Buffalo’s history is chock full of celebrated architects. But every once in a while a new name surfaces that makes us stop and think. Take, for example, Buffalo’s First African American Architect – John E. Brent (1889–1962). Aside from breaking down racial barriers via his time served as first President of the Buffalo Branch of the NAACP, Brent also managed to design a very impressive building – the Michigan Avenue branch of the Y.M.C.A. (1928), which was unfortunately demolished (1977), along with numerous other significant structures along Michigan Avenue.
While many Buffalonians are aware of The Zoo’s iconic cast iron gates (located at the Entrance Court) and landscape architecture, most do not know that it was Brent who was the creator. It was in 1935 that these gates first became a focal feature of the grounds. Then, in 2013 the gates officially made it into the annals of National Register of Historic Places. Today they are a tangible testament for all to see and appreciate.
In order to acknowledge the life and work of Brent, the Albright-Knox Art Gallery is working with Buffalo-based artist James Cooper III to create a new mural at The Zoo that will shine a light on the esteemed architect. In researched the life of Brent, Cooper came across Christine Parker who is a historian and authority on the life and legacy of John Brent. The two collaborated on the scope of the mural, which will ultimately be positioned next to Brent’s beloved iron gates.
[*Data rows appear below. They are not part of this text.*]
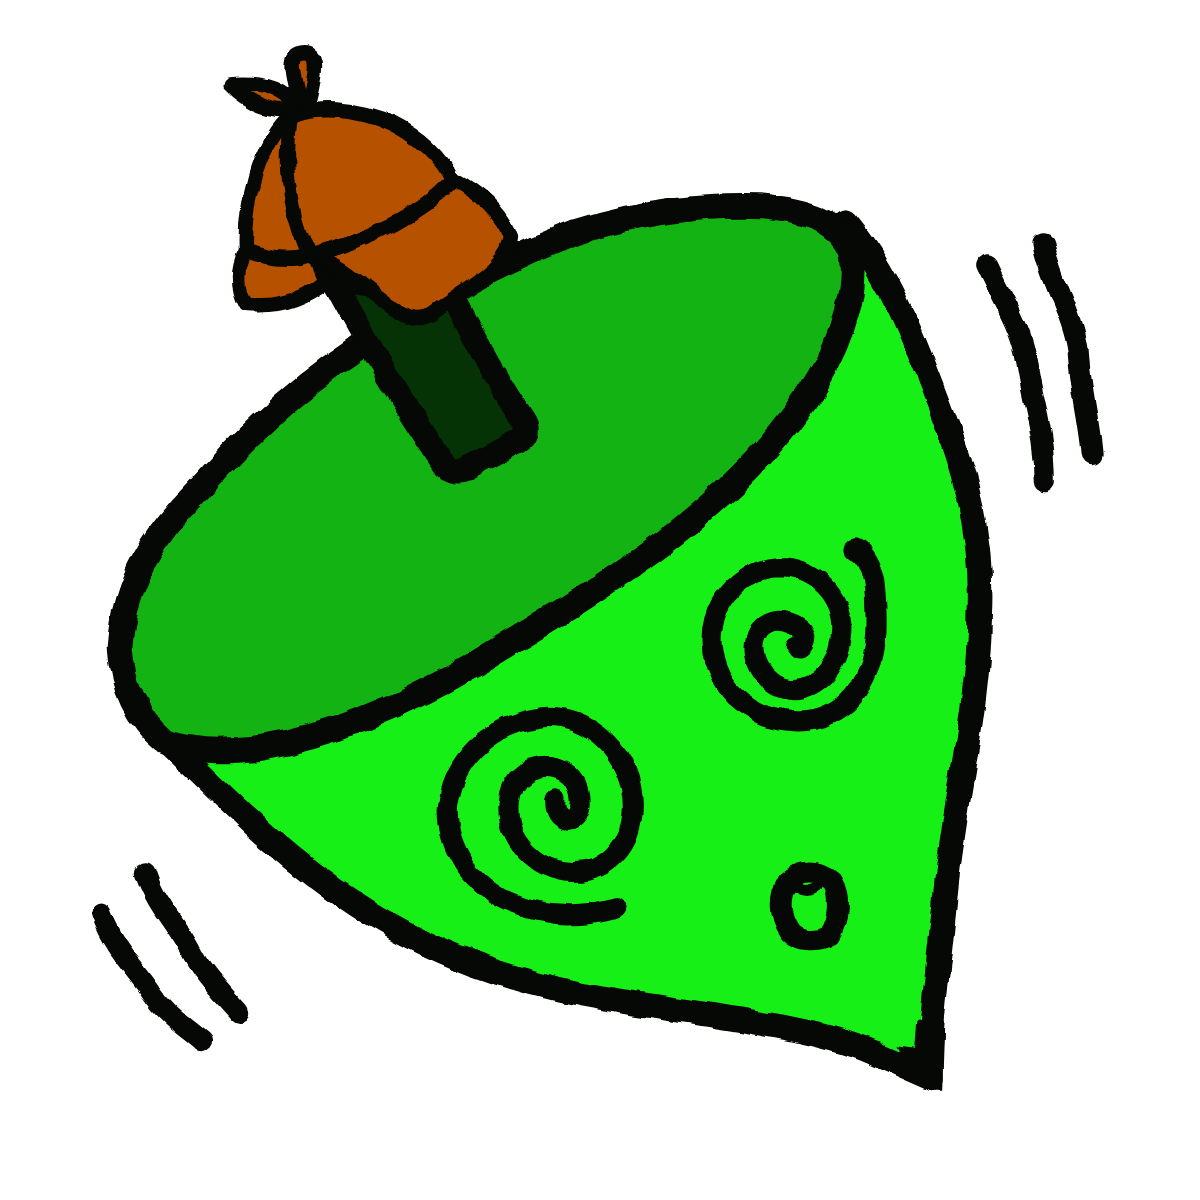
<!DOCTYPE html>
<html lang="en">
<head>
<meta charset="utf-8">
<title>Dizzy spinning top</title>
<style>
  :root {
    --paper: #ffffff;
    --ink: #050805;
    --body-green: #17f017;
    --lid-green: #14b314;
    --stem-green: #053305;
    --hat-brown: #b65100;
  }
  html, body { margin: 0; padding: 0; background: var(--paper); overflow: hidden; }
  .canvas { display: block; width: 1200px; height: 1200px; background: var(--paper); }
  .ink { stroke: var(--ink); stroke-linecap: round; stroke-linejoin: round; fill: none; }
  .body { fill: var(--body-green); stroke-width: 10.5; }
  .lid { fill: var(--lid-green); stroke-width: 11; }
  .stem { fill: var(--stem-green); stroke-width: 10; }
  .hat { stroke-width: 6.2; }
  .hat-fill { fill: var(--hat-brown); }
  .face { stroke-width: 8.6; }
  .motion { stroke-width: 9; }
</style>
</head>
<body>
<svg class="canvas" viewBox="0 0 512 512" role="img" aria-label="A dizzy green spinning top wearing a brown deerstalker hat">
  <defs>
    <filter id="brush-wobble" x="0" y="0" width="512" height="512" filterUnits="userSpaceOnUse" color-interpolation-filters="sRGB">
      <feTurbulence type="fractalNoise" baseFrequency="0.09" numOctaves="2" seed="7" result="noise"/>
      <feDisplacementMap in="SourceGraphic" in2="noise" scale="3.6" xChannelSelector="R" yChannelSelector="G"/>
    </filter>
  </defs>

  <g filter="url(#brush-wobble)">
    <g class="ink motion" id="motion-lines">
      <path d="M421 113 C429 130 436 140 438 154 C440 170 446 184 446 206"/>
      <path d="M445 104 C448 120 458 134 460 150 C461 166 465 180 466 194"/>
      <path d="M43 390 C49 406 58 413 65 424 C71 433 79 438 86 444"/>
      <path d="M62 372 C66 385 75 394 81 405 C86 415 95 424 102 432"/>
    </g>

    <g id="top">
      <path class="ink body" d="M70 315 C94 338 118 364 152 386 C184 407 218 419 258 426 C298 433 344 437 372 449 L397 460 C396 444 400 416 403 386 C406 346 418 302 418 262 C420 218 406 186 393 153 C384 130 375 112 361 95 Z"/>
      <path fill="var(--ink)" d="M382 446 L390 447 L391 436 L403 434 L402 465 L396 465 Z"/>
      <path class="ink lid" d="M70 316 C58 306 52 292 51 276 C53 248 66 228 84 210 C104 187 126 166 152 149 C180 130 212 112 246 99 C274 90 302 87 325 88 C344 90 358 94 363 107 C366 121 360 144 349 162 C334 187 310 211 284 231 C256 252 229 267 202 284 C172 301 142 314 112 319 C96 321 81 321 70 316 Z"/>
    </g>

    <path id="stem" class="ink stem" d="M142 119 C157 147 171 171 188 196 Q192 203 199 200 L220 189 Q227 185 223 179 C212 162 203 146 194 128 Z"/>

    <g class="ink hat" id="deerstalker">
      <path class="hat-fill" d="M128 46 C126 34 122 24 128 23 C137 21 135 31 131 46 Z"/>
      <path class="hat-fill" d="M127 47 C118 48 106 45 98 36 C108 35 121 36 127 47 Z"/>
      <path class="hat-fill" d="M105 107 C101 114 101 123 105 130 C115 131 127 130 139 120 L134 108 Z"/>
      <path class="hat-fill" d="M132 109 C156 103 176 92 193 76 C204 82 214 90 218 101 C217 115 196 125 184 134 C178 137 172 134 167 131 C156 124 148 113 132 109 Z"/>
      <path class="hat-fill" d="M105 107 C104 89 110 63 122 51 C132 44 154 46 168 53 C180 59 188 67 193 77 C177 93 156 103 132 109 C122 112 113 110 105 107 Z"/>
      <path d="M124 49 C121 72 124 92 132 109"/>
    </g>

    <g class="ink face" id="face">
      <path id="left-eye" d="M263 387 C250 391 235 392 218 385 C202 378 191 363 191 346 C192 326 208 309 231 306 C252 304 270 322 270 344 C270 361 259 373 243 372 C228 371 216 358 217 343 C218 331 228 325 238 328 C247 331 250 342 246 348 C243 352 236 349 237 341"/>
      <path id="right-eye" d="M365 234 C374 240 374 254 374 266 C374 284 367 302 348 307 C329 311 307 299 304 278 C301 259 315 243 332 242 C348 242 359 254 359 268 C359 282 350 295 337 294 C326 293 318 279 324 269 C330 261 343 266 344 272 C344 275 342 277 340 276"/>
      <path id="mouth" d="M336 376 C341 371 350 371 355 376 C359 382 358 393 354 399 C349 402 341 402 337 398 C332 391 332 383 336 376 Z"/>
      <path d="M340 379 Q345 382 351 377" stroke-width="5"/>
    </g>
  </g>
</svg>
</body>
</html>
You can read more about Brent and his work in this article by Barbara A. Seals Nevergold, PhD, Co-founder of the Uncrowned Queens Institute.
Lead image courtesy Brenda Bieger